Update: And the winner is…
Alicia K Livivua C. I have sent the winner an e-mail, and he or she has 48 hours to respond with contact information or I’ll have to choose another winner. Thanks to everyone who entered!
While I was growing up, my parents worked hard to teach my sister and I how to manage money.
Starting in kindergarten, we each received a small allowance, and we had to manage that money to buy any toys or do any extra activities (that they wouldn’t normally have paid for). Plus, once we hit high school, my parents gave us a set amount of money for our clothing allowance. We could choose to either blow that money on a few outfits or shop the clearance racks and stretch our money as far as it would go. It was a great lesson in sticking to a budget.
I wanted more money than I got from my parents, so I worked a paper route in 6th through 8th grades, babysat, and worked in fast food in high school. In my college years, I worked every summer and Christmas break as well as several steady babysitting jobs. I learned a lot about working hard for my money.
Although I think my parents did a good job of teaching my sister and I about money, not everyone’s parents did that. Did you know that 1/3 of parents are more comfortable talking with their kids about smoking, drugs and bullying than about money?
Because of that, H&R Block has funded H&R Block Dollars & Sense, which provides personal finance curriculum to high schools and scholarships to students nationwide, helping to further financial literacy in youth.
And since April is National Financial Literacy Month, they have teamed up with DoSomething.org to encourage young people to share stories about wacky things they have done to save money – and they can even win a scholarship by doing the following by April 30th:
- Facebook App: Using the Craziest Thing I Did To Save Money Facebook app (dosomething.org/crazy), young people can upload photos, stories and advice to share with their friends and receive advice on smart ways to save money.
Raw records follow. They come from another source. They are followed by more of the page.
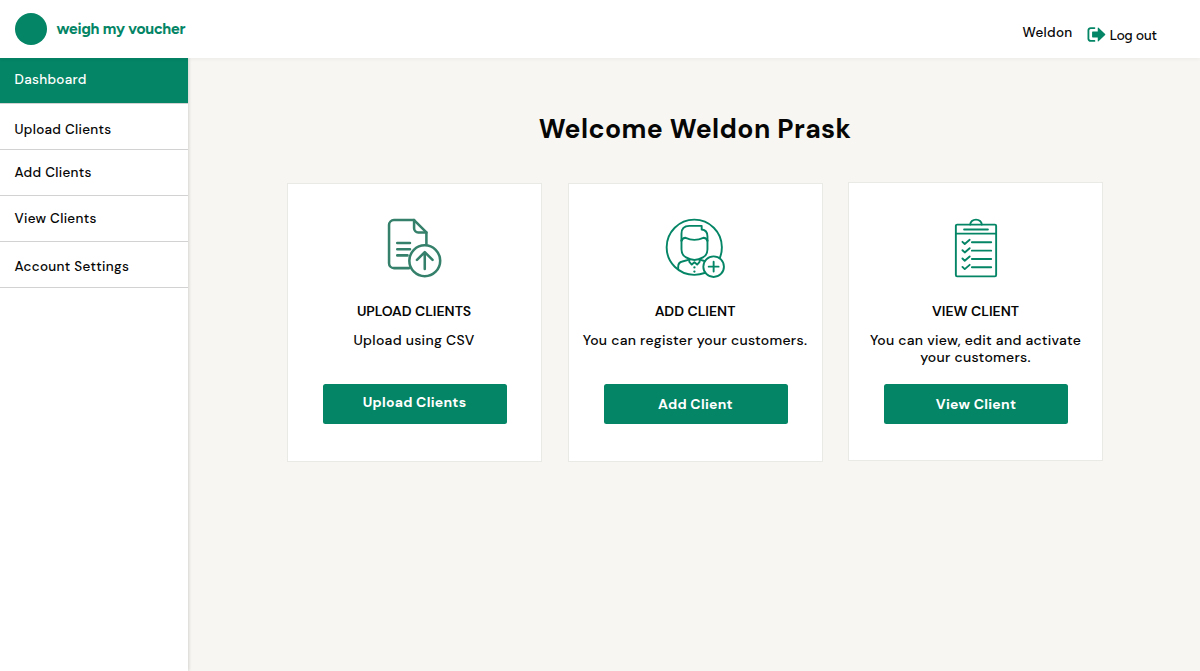
<!DOCTYPE html>
<html lang="en">
<head>
<meta charset="utf-8">
<title>Dashboard</title>
<link rel="stylesheet" href="https://fonts.googleapis.com/css2?family=DM+Sans:wght@500;600;700&amp;family=Figtree:wght@500;700&amp;display=block">
<style>
:root {
  --green: #048565;
  --green-soft: #35806a;
  --ink: #060606;
  --page: #f7f6f2;
  --panel: #ffffff;
  --rule: #d2d2d2;
  --card-edge: #e9e9e6;
}
* { box-sizing: border-box; margin: 0; padding: 0; }
html, body { width: 1200px; height: 671px; overflow: hidden; }
body { background: var(--page); color: var(--ink); font-family: "DM Sans", sans-serif; font-weight: 500; position: relative; }
a { color: inherit; text-decoration: none; white-space: nowrap; }
svg { display: block; }

.topbar { position: absolute; inset: 0 0 auto 0; height: 58px; background: var(--panel); box-shadow: 0 1px 4px rgba(0,0,0,.05); z-index: 2; }
.brand-dot { position: absolute; left: 15px; top: 13px; width: 32px; height: 32px; border-radius: 50%; background: var(--green); }
.brand-name { position: absolute; left: 56.5px; top: 19px; line-height: 20px; font-family: "Figtree", sans-serif; font-weight: 700; font-size: 15.6px; letter-spacing: -.2px; color: var(--green); white-space: nowrap; }
.user-name { position: absolute; right: 127.5px; top: 23px; line-height: 20px; font-size: 13.5px; letter-spacing: .3px; }
.logout { position: absolute; left: 1087px; top: 24.5px; line-height: 20px; padding-left: 22.5px; font-family: "Figtree", sans-serif; font-size: 13.7px; }
.logout svg { position: absolute; left: 0; top: 2.5px; width: 19px; height: 15px; }

.sidebar { position: absolute; left: 0; top: 58px; width: 187.5px; height: 613px; background: var(--panel); box-shadow: 1px 0 3px rgba(0,0,0,.14); z-index: 1; }
.sidebar ul { list-style: none; }
.sidebar li { height: 46px; border-bottom: 1px solid var(--rule); }
.sidebar a { display: block; padding-left: 14.5px; line-height: 45px; font-size: 13.5px; letter-spacing: .3px; position: relative; }
.sidebar .active { background: var(--green); color: var(--panel); }
.sidebar .active a { top: -1px; }
.sidebar .upload a { top: 3px; }
.sidebar .account a { top: 1.5px; }

.welcome { position: absolute; left: 395px; top: 109px; width: 600px; line-height: 40px; text-align: center; font-size: 26.5px; font-weight: 700; letter-spacing: .4px; white-space: nowrap; }

.card { position: absolute; top: 183px; width: 255px; height: 279px; background: var(--panel); border: 1px solid var(--card-edge); text-align: center; }
.card-upload { left: 286.5px; }
.card-add { left: 567.5px; }
.card-view { left: 848px; top: 182px; }
.card > * { position: absolute; }
.card h2, .card p { left: 0; width: 100%; white-space: nowrap; }
.card h2 { top: 117px; line-height: 20px; font-size: 14px; font-weight: 600; }
.card p { top: 147.5px; line-height: 17.3px; font-size: 14px; letter-spacing: .28px; }
.card .button { left: 35px; top: 200px; width: 184px; height: 40px; line-height: 40px; border-radius: 2.5px; background: var(--green); color: var(--panel); font-size: 14px; font-weight: 700; letter-spacing: .25px; }
.card-upload .button { line-height: 37px; }
.card-view h2 { top: 118px; }
.card-view p { top: 148.5px; }
.card-view .button { top: 201px; }
.icon { fill: none; stroke: var(--green); stroke-linecap: round; stroke-linejoin: round; }
.icon-upload { left: 99px; top: 34px; stroke: var(--green-soft); stroke-width: 3.1; }
.icon-person { left: 96px; top: 34px; stroke-width: 2.3; }
.icon-clipboard { left: 104.5px; top: 35px; stroke-width: 2.3; }
.icon .badge { fill: var(--panel); }
.icon .dot { fill: var(--green); stroke: none; }
</style>
</head>
<body>
<header class="topbar">
  <span class="brand-dot"></span>
  <span class="brand-name">weigh my voucher</span>
  <span class="user-name">Weldon</span>
  <a class="logout" href="#">
    <svg viewBox="0 0 22 18" aria-hidden="true">
      <path d="M8.5 1.3H4A2.7 2.7 0 0 0 1.3 4v10A2.7 2.7 0 0 0 4 16.7h4.500" fill="none" stroke="#048565" stroke-width="2.2" stroke-linecap="round"/>
      <path d="M6.500 5.500h6V1.200q0-1.200 1-.4l7.800 7.500q.7.700 0 1.400l-7.800 7.500q-1 .8-1-.4v-4.300h-6q-.8 0-.8-.8V6.300q0-.8.8-.8z" fill="#048565"/>
    </svg>Log out</a>
</header>

<nav class="sidebar">
  <ul>
    <li class="active"><a href="#">Dashboard</a></li>
    <li class="upload"><a href="#">Upload Clients</a></li>
    <li><a href="#">Add Clients</a></li>
    <li><a href="#">View Clients</a></li>
    <li class="account"><a href="#">Account Settings</a></li>
  </ul>
</nav>

<main>
  <h1 class="welcome">Welcome Weldon Prask</h1>

  <section class="card card-upload">
    <svg class="icon icon-upload" width="55" height="60" viewBox="0 0 67 73" aria-hidden="true">
      <path d="M27 61H8.500a6 6 0 0 1-6-6V8.500a6 6 0 0 1 6-6H33L48 17.500V32"/>
      <path d="M33 2.500v10a5 5 0 0 0 5 5h10"/>
      <path d="M12.500 30.500H28M12.500 38H28M12.500 45.500H25"/>
      <circle class="badge" cx="46" cy="52" r="18.800"/>
      <path d="M46 62V42M36.500 51l9.500-9.500 9.500 9.500"/>
    </svg>
    <h2>UPLOAD CLIENTS</h2>
    <p>Upload using CSV</p>
    <a class="button" href="#">Upload Clients</a>
  </section>

  <section class="card card-add">
    <svg class="icon icon-person" width="61" height="61" viewBox="0 0 74 74" aria-hidden="true">
      <circle cx="35.500" cy="35.500" r="33.500"/>
      <path d="M20 27V19q0-9.500 9.500-9.500H44.500v4.500q7 1 7 8v5"/>
      <path d="M20 28q1-4 5-4 10.500 5 21.500 0 4 0 5 4"/>
      <path d="M20 27v11q0 7 5.500 9.800 10.300 6.400 20.500 0 5.500-2.800 5.500-9.800V27"/>
      <path d="M16 62v-3q0-5 5-6.200l8.500-2.300M42 50.500l7 2"/>
      <path d="M29.500 50v3.200l3 3.300 3.200-2.800 3.300 2.800 3-3.300V50"/>
      <circle class="dot" cx="35.700" cy="60" r="1.400"/>
      <circle class="dot" cx="35.700" cy="65" r="1.400"/>
      <circle class="badge" cx="59" cy="59" r="12.500"/>
      <path d="M53 59h12M59 53v12"/>
    </svg>
    <h2>ADD CLIENT</h2>
    <p>You can register your customers.</p>
    <a class="button" href="#">Add Client</a>
  </section>

  <section class="card card-view">
    <svg class="icon icon-clipboard" width="44" height="60" viewBox="0 0 53 73" aria-hidden="true">
      <defs>
        <g id="checklist-row">
          <path d="M10 29l2.800 2.700 6-5.200M21.500 29.500H45"/>
        </g>
      </defs>
      <rect x="2" y="8" width="49" height="63" rx="1.500"/>
      <path d="M2 19h49M12 14h29"/>
      <path d="M19.500 8a7 6 0 0 1 14 0"/>
      <use href="#checklist-row"/>
      <use href="#checklist-row" y="10.200"/>
      <use href="#checklist-row" y="20.300"/>
      <use href="#checklist-row" y="30.500"/>
    </svg>
    <h2>VIEW CLIENT</h2>
    <p>You can view, edit and activate<br>your customers.</p>
    <a class="button" href="#">View Client</a>
  </section>
</main>
</body>
</html>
Participants have the chance to win a $4,000 scholarship.
- Mobile: By texting “WYR” to 38383, teens can weigh in on ridiculous ways to save money and receive more reasonable money-saving advice.
- Toolkit: More than $30,000 in scholarships is up for grabs for young people who use the “Mind On My Money & Money On My Mind” toolkit to teach their friends about personal finance. The toolkit (dosomething.org/save) includes interactive activities, an online personal finance game and additional resources.
The H&R Block Dollars & Sense Team has some great tips for parents for teaching their children personal finance, including:
- Prepare a budget and don’t spend more than you earn. While this may seem simple, more than half of adults don’t have a budget[i] and 4-in-10 families spend more than they earn each year[ii]. Encourage teens to prepare a budget that includes income from allowance or jobs, regular and expected expenses, and a savings plan. Each month, help them track their expenses and learn tips to stay on budget.
- You must pay your bills on time. Defaulting on a loan can have dire consequences – and paying just a few bills late can have a big impact on one’s credit score. Yet, many young adults do not pay their bills on time each month. Teach your teen to be timely with bill payments by tackling the chore together around the same time each month. Getting teens in the habit of a monthly bill-pay day will pay off in the long term.
- Before taking on debt, determine the cost to repay any loans. Two-thirds of students who graduate with bachelor’s degrees have student loans, with the average debt of about $27,000[iii]. During your child’s junior year of high school, develop a student loan plan with your teen. Consider how long he will be in school, discuss subsidized versus unsubsidized loans, and use online student loan calculators to estimate his monthly payment after graduation.
- Big investments often come with unexpected costs. Homes, cars and other investments come along with a range of expenses that are unfamiliar to teens. If your teens have access to a vehicle, require they play a role in the auto’s payment, insurance and maintenance.
- Save now and spend later. Studies have shown people spend up to 30 percent more on purchases when using credit cards instead of checks or cash[iv]. Rather than start with a credit card, have teens open a checking and savings account, then help them develop a savings plan for their next big purchase. Teens should save at least 30 percent of everything they make from allowance, jobs or gifts.
- If you must use credit cards, pay in full each month. Nearly half of households carry a balance on their credit cards, with an average debt of more than $15,000[v]! If your teen takes out a card, help her set a realistic credit limit, then require she pay the balance in full each month. Be sure to discuss interest rates, default rates, annual fees and payment schedules.
H&R Block has offered to give one (1) lucky reader a $50 Emerald Card (a prepaid Mastercard).
You must be at least 18 years old and a U.S. resident to win.
1. What is the craziest thing you ever did to save money? Leave a comment on this post with your answer.
3. Follow H&R Block Dollars & Sense through Facebook and leave a comment on this post.
You have until Tuesday (4/30) at 11:59 pm ET to enter the giveaway. I will choose a winner at random using the “And the Winner Is…” plugin, and send the winner an e-mail. The winner will have 48 hours to respond with his/her contact information or I will have to choose another winner. After the giveaway is over, I will update the winner’s information (first name and last initial) on the top of this post.
Disclosure: This is a sponsored post on behalf of H&R Block. H&R Block is providing the gift card for the winner.